[Stored data entries]

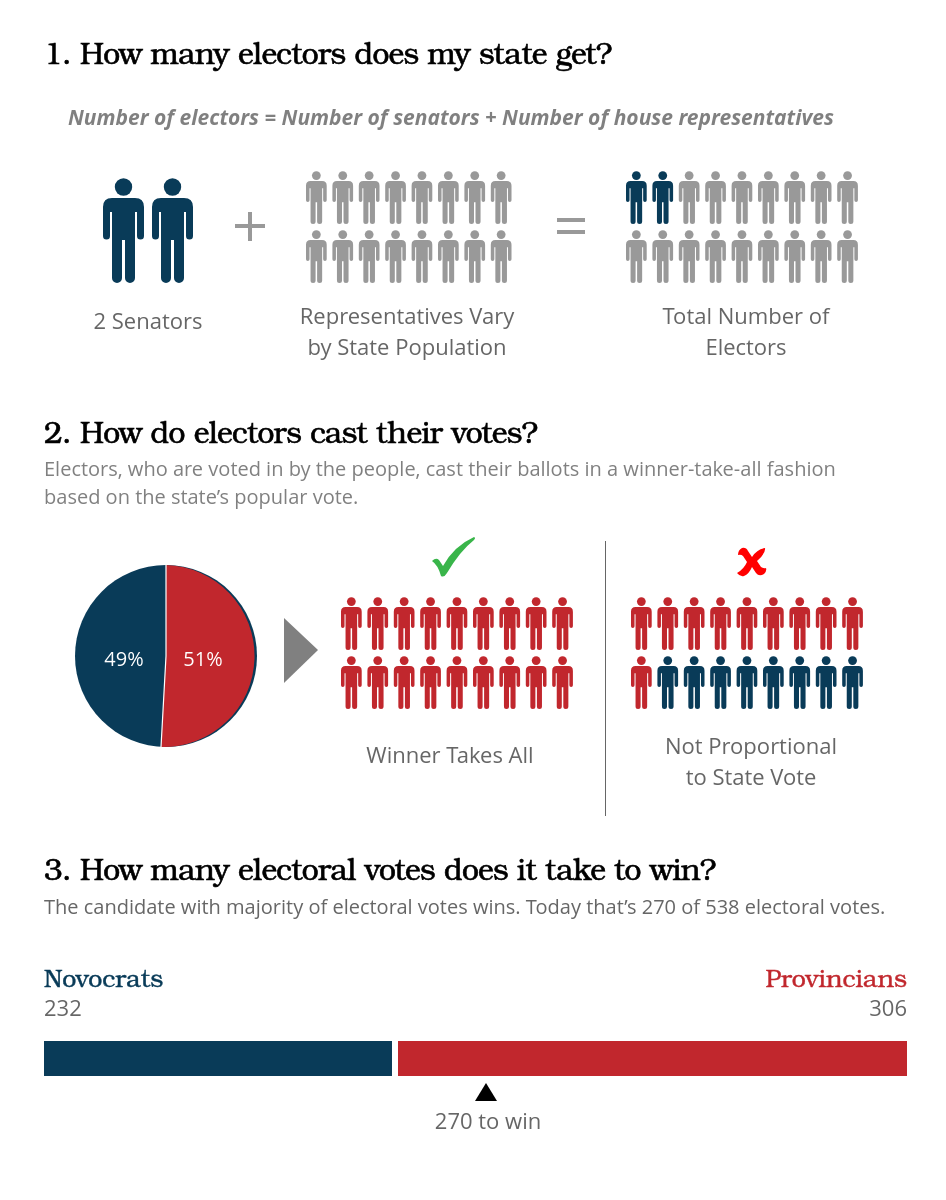
<!DOCTYPE html>
<html lang="en">
<head>
<meta charset="utf-8">
<title>How electors work</title>
<style>
:root {
  --navy: #093b58;
  --red: #c1272d;
  --figure-gray: #999999;
  --label: #666666;
  --soft: #808080;
  --check: #39b54a;
  --cross: #ff0000;
}
* { box-sizing: border-box; margin: 0; padding: 0; }
html, body { width: 946px; height: 1200px; overflow: hidden; background: #fff; }
body { font: 22px/31px "Open Sans", "Noto Sans", sans-serif; color: var(--label); }
svg { display: block; flex: none; overflow: visible; }
.sprite { position: absolute; width: 0; height: 0; }
section { padding: 0 39px 0 44px; }
.count { height: 413px; padding-top: 34px; }
.casting { height: 437px; }
h2, .party {
  font-family: "TeX Gyre Bonum", "Noto Serif", serif;
  font-weight: 400;
  white-space: nowrap;
}
h2 { font-size: 30px; line-height: 36px; letter-spacing: -.63px; color: #000; -webkit-text-stroke: .6px #000; }
.intro { font-size: 20px; line-height: 28px; white-space: nowrap; margin-top: 6px; }
.casting .intro { color: var(--soft); }
.navy { fill: var(--navy); }
.red { fill: var(--red); }
.gray { fill: var(--figure-gray); }

.formula { margin: 32px 0 39px 24px; font-size: 21px; line-height: 30px; font-weight: 700; font-style: italic; color: var(--soft); white-space: nowrap; }
.equation {
  display: grid;
  grid-template-columns: 120px 84px 230px 98px 252px;
  grid-template-rows: 112px auto;
  row-gap: 17px;
  justify-items: center;
  align-items: center;
  margin-left: 44px;
  width: 784px;
  text-align: center;
  white-space: nowrap;
}
.equation p { align-self: start; }
.equation .senators-label { grid-column: 1; padding-top: 5px; }
.equation .reps-label { grid-column: 3; }
.equation .total-label { grid-column: 5; }
.total { margin-right: 9px; }
.reps { margin-left: 4px; }

.outcome { display: flex; align-items: flex-start; margin-top: 26px; height: 279px; }
.pie { margin: 28px 27px 0 31px; }
.pie text { fill: #fff; font-size: 20px; text-anchor: middle; }
.arrow { margin: 81px 23px 0 0; }
.result { display: flex; flex-direction: column; align-items: center; width: 232px; text-align: center; white-space: nowrap; }
.result .mark { margin-bottom: 20px; }
.winner .mark { margin-right: 7px; }
.winner p { margin: 30px 14px 0 0; }
.divider { width: 1px; height: 275px; margin: 4px 25px 0 32px; background: #666; }
.proportional p { margin: 21px 0 0 8px; }
.proportional .mark { margin-left: 9px; }

.tally .intro { margin-top: 7px; }
.sides { display: flex; justify-content: space-between; margin-top: 41px; }
.sides div:last-child { text-align: right; }
.party { font-size: 25px; line-height: 30px; }
.party.left { color: var(--navy); -webkit-text-stroke: .4px var(--navy); }
.party.right { color: var(--red); -webkit-text-stroke: .4px var(--red); }
.bar { display: flex; gap: 6px; height: 35px; margin-top: 18px; }
.bar span:first-child { width: 348px; background: var(--navy); }
.bar span:last-child { flex: 1; background: var(--red); }
.threshold { display: flex; flex-direction: column; align-items: center; width: 120px; margin: 7px 0 0 384px; white-space: nowrap; }
.threshold svg { margin: 0 4px 4px 0; }
</style>
</head>
<body>
<svg class="sprite" aria-hidden="true">
  <defs>
    <g id="person">
      <circle cx="20.5" cy="9" r="8.7"/>
      <path d="M9 20H32Q41 20 41 29V58a3.5 3.5 0 0 1-7 0V34h-2v66a5 5 0 0 1-10 0V62h-3v38a5 5 0 0 1-10 0V34H7v24a3.5 3.5 0 0 1-7 0V29Q0 20 9 20Z"/>
    </g>
    <use id="one" href="#person" transform="scale(.505)"/>
    <g id="row7">
      <use href="#one"/>
      <use href="#one" x="26.4"/>
      <use href="#one" x="52.8"/>
      <use href="#one" x="79.2"/>
      <use href="#one" x="105.6"/>
      <use href="#one" x="132"/>
      <use href="#one" x="158.4"/>
    </g>
    <g id="row8"><use href="#row7"/><use href="#one" x="184.8"/></g>
    <g id="row9"><use href="#row8"/><use href="#one" x="211.2"/></g>
  </defs>
</svg>

<section class="count">
  <h2>1. How many electors does my state get?</h2>
  <p class="formula">Number of electors = Number of senators + Number of house representatives</p>
  <div class="equation">
    <svg class="navy" width="90" height="98" viewBox="0 0 90 98" role="img" aria-label="Two senators">
      <use href="#person"/>
      <use href="#person" x="49"/>
    </svg>
    <svg class="gray" width="30" height="30" role="img" aria-label="plus">
      <rect x="0" y="12" width="30" height="4"/>
      <rect x="13" y="0" width="4" height="29"/>
    </svg>
    <svg class="gray reps" width="206" height="112" role="img" aria-label="Sixteen representatives">
      <use href="#row8"/>
      <use href="#row8" y="59"/>
    </svg>
    <svg class="gray" width="28" height="30" role="img" aria-label="equals">
      <rect y="6" width="28" height="4"/>
      <rect y="18" width="28" height="4"/>
    </svg>
    <svg class="gray total" width="232" height="112" role="img" aria-label="Eighteen electors">
      <g class="navy"><use href="#one"/><use href="#one" x="26.4"/></g>
      <use href="#row7" x="52.8"/>
      <use href="#row9" y="59"/>
    </svg>
    <p class="senators-label">2 Senators</p>
    <p class="reps-label">Representatives Vary<br>by State Population</p>
    <p class="total-label">Total Number of<br>Electors</p>
  </div>
</section>

<section class="casting">
  <h2>2. How do electors cast their votes?</h2>
  <p class="intro">Electors, who are voted in by the people, cast their ballots in a winner-take-all fashion<br>based on the state’s popular vote.</p>
  <div class="outcome">
    <svg class="pie" width="182" height="182" role="img" aria-label="Popular vote: 49% and 51%">
      <circle class="navy" cx="91" cy="91" r="91"/>
      <path class="red" d="M91 91V0A91 91 0 1 1 86 182Z"/>
      <path d="M91 0V91L86 182" fill="none" stroke="#fff" stroke-width="1.2"/>
      <text x="49" y="101">49%</text>
      <text x="128" y="101">51%</text>
    </svg>
    <svg class="arrow" width="34" height="65" aria-hidden="true">
      <polygon points="0,0 34,32 0,65" fill="var(--soft)"/>
    </svg>
    <div class="result winner">
      <svg class="mark" width="43" height="40" role="img" aria-label="Yes">
        <path fill="var(--check)" d="M0 24Q4 20 7 23L11 29Q22 9 42 0Q44 1 42 3Q28 14 15 36Q12 41 9 39Q6 28 0 24Z"/>
      </svg>
      <svg class="red" width="232" height="112" role="img" aria-label="All electors red">
        <use href="#row9"/>
        <use href="#row9" y="59"/>
      </svg>
      <p>Winner Takes All</p>
    </div>
    <div class="divider"></div>
    <div class="result proportional">
      <svg class="mark" width="31" height="40" viewBox="0 -10 31 40" role="img" aria-label="No">
        <path fill="var(--cross)" d="M6 1Q10 0 12 4L16 10Q21 2 29 1Q30 6 21 14L25 20Q28 22 30 21Q31 24 28 27Q23 30 20 26L16 20Q13 27 8 29Q4 30 1 26Q8 22 11 15L7 9Q5 7 2 8Q2 3 6 1Z"/>
      </svg>
      <svg class="red" width="232" height="112" role="img" aria-label="Ten electors red, eight blue">
        <use href="#row9"/>
        <use href="#one" y="59"/>
        <use class="navy" href="#row8" x="26.4" y="59"/>
      </svg>
      <p>Not Proportional<br>to State Vote</p>
    </div>
  </div>
</section>

<section class="tally">
  <h2>3. How many electoral votes does it take to win?</h2>
  <p class="intro">The candidate with majority of electoral votes wins. Today that’s 270 of 538 electoral votes.</p>
  <div class="sides">
    <div>
      <p class="party left">Novocrats</p>
      <p>232</p>
    </div>
    <div>
      <p class="party right">Provincians</p>
      <p>306</p>
    </div>
  </div>
  <div class="bar"><span></span><span></span></div>
  <div class="threshold">
    <svg width="22" height="18" aria-hidden="true"><polygon points="11,0 22,18 0,18"/></svg>
    <p>270 to win</p>
  </div>
</section>
</body>
</html>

__What the task requires__
Among the lines above, repeat exactly those from the line with "margin: 21px 0" to the line with "348px; background: var(--navy);", counting both ends.

__Solution for this exercise__
.proportional p { margin: 21px 0 0 8px; }
.proportional .mark { margin-left: 9px; }

.tally .intro { margin-top: 7px; }
.sides { display: flex; justify-content: space-between; margin-top: 41px; }
.sides div:last-child { text-align: right; }
.party { font-size: 25px; line-height: 30px; }
.party.left { color: var(--navy); -webkit-text-stroke: .4px var(--navy); }
.party.right { color: var(--red); -webkit-text-stroke: .4px var(--red); }
.bar { display: flex; gap: 6px; height: 35px; margin-top: 18px; }
.bar span:first-child { width: 348px; background: var(--navy); }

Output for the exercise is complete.